* [Assigned task]:
Could the lines from the start of the data through the line with "101L318 99L345 140L366" be set down exactly, with no pictures among them?

* [Data section]:
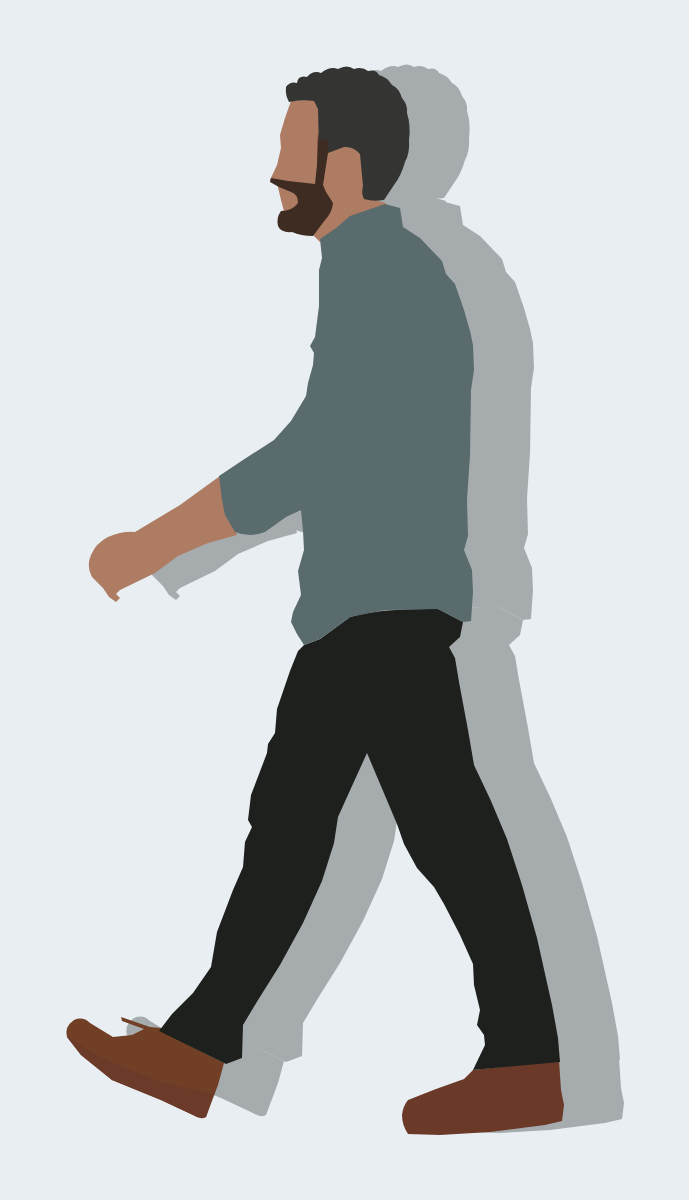
<!DOCTYPE html>
<html lang="en">
<head>
<meta charset="utf-8">
<title>Walking man</title>
<style>
:root {
  --background: #e8eef2;
  --shadow: #a6acae;
  --skin: #ae7c62;
  --hair: #343432;
  --beard: #3e2b21;
  --shirt: #596b6d;
  --trousers: #1e201d;
  --shoe-front: #713f25;
  --shoe-front-sole: #6c3a28;
  --shoe-back: #6a3928;
}
html, body { margin: 0; height: 100%; overflow: hidden; background: var(--background); }
svg { display: block; width: 689px; height: 1200px; }
.shadow { fill: var(--shadow); }
.skin { fill: var(--skin); }
.hair { fill: var(--hair); }
.beard { fill: var(--beard); }
.shirt { fill: var(--shirt); }
.trousers { fill: var(--trousers); }
.shoe-front { fill: var(--shoe-front); }
.shoe-front-sole { fill: var(--shoe-front-sole); }
.shoe-back { fill: var(--shoe-back); }
</style>
</head>
<body>
<svg viewBox="0 0 689 1200" role="img" aria-label="Bearded man walking to the left, with an offset shadow">
  <defs>
    <path id="head" d="M291 101L318 99L345 140L366 150L368 198L386 203L384 212L320 242L313 235L288 226L281 200L277 183L270 180L277 165L281 148L280 135L285 118Z"/>
    <path id="hair" d="M289 102Q285 95 286 87Q290 81 297 83Q298 75 307 77Q313 70 321 73Q330 66 338 69Q347 64 354 69Q362 66 368 71Q376 69 379 75Q387 77 392 85Q399 88 402 98Q408 105 407 113Q411 126 409 140Q410 153 405 162Q401 176 394 185L384 200Q373 202 364 199Q361 193 363 186L360 154Q353 146 344 147L328 153L319 150L318 109L314 101Q302 99 289 102Z"/>
    <path id="beard" d="M318 132L319 141L328 139L328 153L323 185L326 192L333 203Q332 213 325 220L313 236Q301 236 292 232Q281 233 278 226Q276 218 281 211Q292 211 298 203Q298 194 291 192L279 187L270 182L271 178L288 181L315 184L317 165Z"/>
    <path id="forearm" d="M220 476L237 535L208 543L178 556L155 573L120 590L116 594L120 598L116 602L109 597L103 588L92 577Q86 566 91 555Q96 543 108 537Q122 531 135 532L180 505Z"/>
    <path id="shirt" d="M320 239L336 228L350 216L385 204L400 208L403 227L420 238L442 261L446 274L455 284L464 310L470 331L473 345L474 370L471 390L470 455L467 500L468 536L464 550L472 570L473 592L471 621L463 622L438 609L385 610L350 617L320 639L304 645L297 634L291 622L293 612L301 595L298 571L304 550L303 531L301 510L286 517L265 532Q250 538 235 532L225 515L222 500L219 476L243 460L274 440L291 421L306 396L308 383L313 365L314 353L310 346L315 337L319 306L319 270L322 258Z"/>
    <path id="trousers" d="M350 617Q380 608 438 609L463 622L460 637L449 647L455 658L459 682L468 730L474 765L491 801L507 839L522 885L537 938L552 1005L558 1038L560 1062L473 1070L485 1045L484 1035L477 1025L480 1010L474 985L473 964L460 935L444 904L434 887L417 868L404 844L397 824L367 753L347 797L338 817L334 843L322 881L303 923L280 965L258 1000L243 1025L242 1058L226 1064L159 1031L172 1014L193 993L211 967L217 932L233 890L243 867L245 842L252 827L248 820L251 795L267 753L268 744L275 733L277 709L290 671L298 651L304 645L320 639Z"/>
    <path id="front-shoe" d="M161 1028L188 1045L224 1063L218 1085L206 1117Q201 1120 193 1115L161 1100L112 1080L81 1055L67 1037Q64 1027 74 1020Q83 1016 90 1023L113 1037L132 1035L144 1029L122 1021L121 1017L150 1027Z"/>
    <path id="back-shoe" d="M473 1070L559 1060L561 1090L564 1105L562 1121L545 1125L490 1132L440 1135L408 1134Q402 1125 402 1115Q403 1106 408 1100L436 1089L464 1079Z"/>
  </defs>

  <g class="shadow" transform="translate(60 -2)">
    <use href="#head"/>
    <use href="#hair"/>
    <use href="#beard"/>
    <use href="#forearm"/>
    <use href="#shirt"/>
    <use href="#trousers"/>
    <use href="#front-shoe"/>
    <use href="#back-shoe"/>
  </g>

  <g id="walking-man">
    <use class="skin" href="#head"/>
    <use class="hair" href="#hair"/>
    <use class="beard" href="#beard"/>
    <use class="skin" href="#forearm"/>
    <use class="shoe-front" href="#front-shoe"/>
    <path class="shoe-front-sole" d="M67 1037L100 1057L160 1082L213 1094L206 1117Q201 1120 193 1115L161 1100L112 1080L81 1055Z"/>
    <use class="shoe-back" href="#back-shoe"/>
    <use class="trousers" href="#trousers"/>
    <use class="shirt" href="#shirt"/>
  </g>
</svg>
</body>
</html>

* [Exercise solution]:
<!DOCTYPE html>
<html lang="en">
<head>
<meta charset="utf-8">
<title>Walking man</title>
<style>
:root {
  --background: #e8eef2;
  --shadow: #a6acae;
  --skin: #ae7c62;
  --hair: #343432;
  --beard: #3e2b21;
  --shirt: #596b6d;
  --trousers: #1e201d;
  --shoe-front: #713f25;
  --shoe-front-sole: #6c3a28;
  --shoe-back: #6a3928;
}
html, body { margin: 0; height: 100%; overflow: hidden; background: var(--background); }
svg { display: block; width: 689px; height: 1200px; }
.shadow { fill: var(--shadow); }
.skin { fill: var(--skin); }
.hair { fill: var(--hair); }
.beard { fill: var(--beard); }
.shirt { fill: var(--shirt); }
.trousers { fill: var(--trousers); }
.shoe-front { fill: var(--shoe-front); }
.shoe-front-sole { fill: var(--shoe-front-sole); }
.shoe-back { fill: var(--shoe-back); }
</style>
</head>
<body>
<svg viewBox="0 0 689 1200" role="img" aria-label="Bearded man walking to the left, with an offset shadow">
  <defs>
    <path id="head" d="M291 101L318 99L345 140L366 150L368 198L386 203L384 212L320 242L313 235L288 226L281 200L277 183L270 180L277 165L281 148L280 135L285 118Z"/>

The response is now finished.